Oscar Nomination: Charlotte Rampling - Best Lead Actress
Charlotte Rampling’s nomination is the main reason I went out to see this film, and it’s easy for me to see why she was nominated. 45 Years is the kind of film that is built from the ground up to be a showcase for acting talent, and Rampling’s performance is just the kind of thing the Academy looks for in trying to fill a legacy spot in their female nomination pool, a respected older actress that will deflect attention from the fact that the other nominees are all young and hot. In other words, she’s this year’s Meryl Streep. But does a great performance make for a great film? In this case, the actor showcase philosophy acts as a double-edged sword.
Kate (Rampling) and Geoff (an equally effective Tom Courtenay) are days away from celebrating their forty-fifth wedding anniversary when Geoff receives a letter in the mail. Apparently, his ex-girlfriend Katya’s body has been found frozen in ice in the Alps after having fallen into a crevice in Geoff’s company fifty years ago. As Geoff becomes increasingly obsessed with his past and with his lost Katya, Kate begins to investigate how Katya’s influence has secretly developed and tainted their long relationship in subtle and monumental ways.
The best thing about this film is that the two leads legitimately feel like a couple of many years, with routines and a status quo that feels normal without drawing attention to it, yet both characters are rich enough to have entire personalities separate from one another. Courtenay doesn’t get enough credit for his portrayal of Geoff, a man succumbing to memory loss in his old age whose reminders of the past cause him to try to regress to his younger self.

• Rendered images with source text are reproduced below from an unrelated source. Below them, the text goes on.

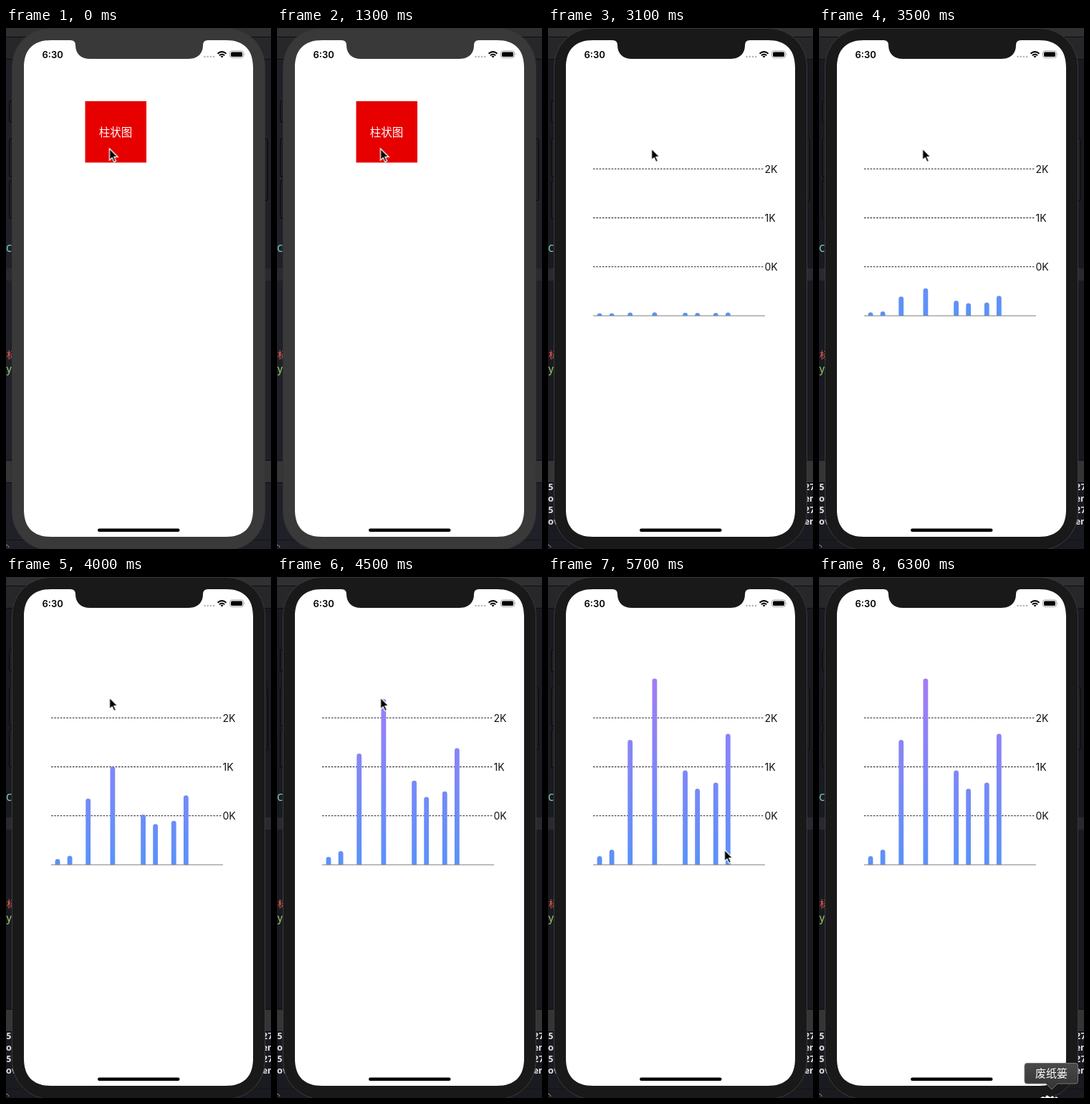
An HTML page that plays this animation: 370 by 726 pixels, repeating every 6.9 s.

```html
<!DOCTYPE html>
<html lang="zh">
<head>
<meta charset="utf-8">
<title>柱状图</title>
<style>
html, body { margin: 0; width: 100%; height: 100%; overflow: hidden; background: #1b1c22; }
svg { display: block; width: 370px; height: 726px; }
.ui { font-family: Inter, Roboto, sans-serif; }
.cjk { font-family: "Noto Sans CJK SC", "Noto Sans CJK", sans-serif; fill: #fff; }
.code { font: 14px "Noto Sans Mono", "DejaVu Sans Mono", monospace; }
.log { font: bold 13px "Noto Sans Mono", "DejaVu Sans Mono", monospace; fill: #e2e2e4; }
.label { font-size: 14px; fill: #111; }

/* one loop: press at 2900, chart at 3000, pointer leaves at 5400 */
.press, .menu, .chart, .ring, .editor, .body { animation: 6900ms step-end infinite; }
.editor { animation-name: editor; }
.body { animation-name: body; }
.ring { animation-name: ring; }
.menu { animation-name: menu; }
.chart { animation-name: chart; }
.bar { animation: grow 6900ms linear infinite; }
.pointer { animation: pointer 6900ms linear infinite; }
.tip { animation: tip 6900ms linear infinite; }

@keyframes editor { 0% { fill: #202128; } 42.02%, 100% { fill: #1a1b21; } }
@keyframes body {
  0% { fill: #393939; stroke: #343434; }
  42.02%, 100% { fill: #191919; stroke: #3b3b3b; }
}
@keyframes ring { 0% { opacity: 0; } 42.02% { opacity: 1; } 43.47%, 100% { opacity: 0; } }
@keyframes menu { 0% { opacity: 1; } 43.47%, 100% { opacity: 0; } }
@keyframes chart { 0% { opacity: 0; } 43.47%, 100% { opacity: 1; } }
@keyframes grow {
  0%, 43.47% { y: 397.5px; animation-timing-function: cubic-bezier(.42, 0, .58, 1); }
  71.83%, 100% { y: var(--top); }
}
@keyframes pointer {
  0%, 78.26% { transform: translate(144.5px, 168px); animation-timing-function: ease-in; }
  82.609% { transform: translate(246px, 378px); animation-timing-function: ease-out; }
  86.957%, 100% { transform: translate(322px, 732px); }
}
@keyframes tip {
  0%, 86.95% { opacity: 0; transform: translateY(30px); }
  86.957% { opacity: 1; transform: translateY(30px); animation-timing-function: ease-out; }
  90.5%, 100% { opacity: 1; transform: none; }
}
</style>
</head>
<body>
<svg viewBox="0 0 370 726">
  <defs>
    <linearGradient id="tint" gradientUnits="userSpaceOnUse" x1="0" y1="401" x2="0" y2="141">
      <stop offset="0" stop-color="#5a92f8"/>
      <stop offset="1" stop-color="#a47cf6"/>
    </linearGradient>
    <linearGradient id="panel" x2="0" y2="1">
      <stop offset="0" stop-color="#4a4a4a"/>
      <stop offset="1" stop-color="#333"/>
    </linearGradient>
    <clipPath id="plot"><rect x="60" y="100" width="250" height="301"/></clipPath>
  </defs>

  <!-- editor behind the phone -->
  <rect class="editor" width="370" height="726"/>
  <rect width="370" height="12" fill="#303032"/>
  <rect y="13" width="370" height="30" fill="#27272a"/>
  <path d="M0 12.5H370M0 43.5H370M0 602.5H370M0 633.5H370" stroke="#0e0e10"/>
  <rect y="335" width="370" height="17" fill="#292a31"/>
  <rect y="603" width="370" height="30" fill="#353537"/>
  <path d="M0 713.5H370" stroke="#131317"/>
  <path d="M-2 722Q2 718 4 724" fill="none" stroke="#999"/>
  <g class="code">
    <text x="0" y="312" fill="#83d6c5">C</text>
    <text x="1" y="460" fill="#ef5b55" style="font-family:'Noto Sans CJK SC','Noto Sans CJK',sans-serif;font-size:13px">标</text>
    <text x="0" y="480" fill="#a9dc76">y</text>
  </g>
  <g class="chart log" id="logs"></g>

  <!-- phone -->
  <g fill="#1d1d1f" stroke="#08080a">
    <rect x="4.5" y="101.5" width="8" height="30" rx="2"/>
    <rect x="4.5" y="154.5" width="8" height="53" rx="2"/>
    <rect x="4.5" y="212.5" width="8" height="53" rx="2"/>
    <rect x="357.5" y="154.5" width="8" height="86" rx="2"/>
  </g>
  <rect class="body" x="8.5" y=".5" width="353" height="727" rx="53"/>
  <path fill="#fff" d="M63 17H90Q97 17 97 24C97 36 105 43 117 43H255C267 43 275 36 275 24Q275 17 282 17H307C332 17 345 30 345 55V671C345 696 332 709 307 709H63C38 709 25 696 25 671V55C25 30 38 17 63 17Z"/>
  <rect x="128" y="697.5" width="114.500" height="4.500" rx="2.250"/>

  <g class="ui">
    <text x="50.500" y="41.500" font-size="13" font-weight="600">6:30</text>
    <path d="M277.500 40H292" stroke="#b5b5b5" stroke-width="2.600" stroke-linecap="round" stroke-dasharray="0 4.200"/>
    <g fill="none" stroke="#000" stroke-width="2">
      <path d="M295.500 35.700Q301.500 30.500 307.500 35.700M297.800 38.300Q301.500 35.200 305.200 38.300"/>
      <path d="M301.500 41.500L299.500 39.500Q301.500 38 303.500 39.500Z" fill="#000" stroke="none"/>
    </g>
    <rect x="312.500" y="32" width="19" height="9.500" rx="2.800" fill="none" stroke="#a2a2a2"/>
    <rect x="314" y="33.500" width="16" height="6.500" rx="1.500"/>
    <path d="M332.700 35Q334.500 36.700 332.700 38.500Z" fill="#a2a2a2"/>
  </g>

  <g class="menu">
    <rect x="110.500" y="102" width="85.500" height="85.500" fill="#e60000"/>
    <text class="cjk" x="129.700" y="150.500" font-size="15.500" font-weight="300">柱状图</text>
  </g>

  <g class="chart">
    <g class="ui" id="grid"></g>
    <g id="bars" clip-path="url(#plot)" fill="url(#tint)"></g>
    <path d="M63 401H303" stroke="#7d7d7d"/>
  </g>

  <g class="ring" fill="none">
    <circle cx="144.500" cy="169" r="23.300" stroke="#fff" stroke-width="3.600"/>
    <circle cx="144.500" cy="169" r="23.300" stroke="#000" stroke-width="1.800"/>
  </g>

  <path class="pointer" d="M0 0V16.200L3.700 12.800L6.300 18.700L9 17.500L6.500 11.700H11.600Z" stroke="#fff" stroke-width="1.300"/>

  <g class="tip">
    <path d="M290.500 677.500H358Q361.500 677.500 361.500 681V702.500Q361.500 706 358 706H333L325 714L317 706H290.500Q287 706 287 702.500V681Q287 677.500 290.500 677.500Z" fill="url(#panel)" stroke="#777"/>
    <text class="cjk" x="302" y="697" font-size="15">废纸篓</text>
    <path d="M309 726L312 724L316 725L318 722L323 725L326 723L329 726L331 724L334 726Z" fill="#fff"/>
  </g>
</svg>
<script>
const fill = (id, items, draw) =>
  document.getElementById(id).innerHTML = items.map(draw).join('');

fill('logs', [['5', '27'], ['ov', 'en'], ['5', '27'], ['ov', 'en']], ([left, right], i) => {
  const y = 643.5 + 16 * i;
  return `<text x="0" y="${y}">${left}</text><text x="357.5" y="${y}">${right}</text>`;
});

fill('grid', ['2K', '1K', '0K'], (label, i) => {
  const y = 196.3 + 68.2 * i;
  return `<path d="M63 ${y}H302" stroke="#4a4a4a" stroke-width="1.3" stroke-dasharray="2.56 1.71"/>
    <text class="label" x="302.500" y="${y + 5.2}">${label}</text>`;
});

// [slot, top edge when fully grown]
const bars = [[0, 389], [2, 380], [5, 227], [9, 141.5], [14, 269.5], [16, 295], [19, 286.5], [21, 218.5]];
fill('bars', bars, ([slot, top]) =>
  `<rect class="bar" x="${68.6 + 8.54 * slot}" width="6.8" height="300" rx="3.4" style="--top:${top}px"/>`);
</script>
</body>
</html>
```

Rampling does deserve the larger credit, though, as many key moments of the plot rely on her subtle facial expressions, Kate’s character arc relying more on what she isn’t saying to Geoff than what she actually is.
But that also works against the film as a whole. Based on a short story, the film feels stretched to accommodate its minimalistic ninety minute runtime, leaving Rampling to do all the heavy lifting of padding out time to make the film feel long enough to justify feature length status. There are many scenes of Kate simply walking about in public with a troubled look on her face, and, not to put to fine a point on it, these scenes are simply boring. This already short film feels about a half hour too long, so the fidelity to the source material should have been sacrificed to develop a secondary plot. This would have allowed the main storyline to develop at its natural pace while still giving the audience something interesting to watch.
Given the short runtime, though, I’m willing to be forgiving of that major fault in 45 Years. Overall, you have to take 45 Years as the acting spectacle it was designed to be. It’s a small film with big emotions that are subsumed by the complex characters that the two lead actors have created. I don’t know if I’d go so far as to say Rampling deserves her Oscar nod, but she is easily the reason to see this film if you had any remote interest whatsoever.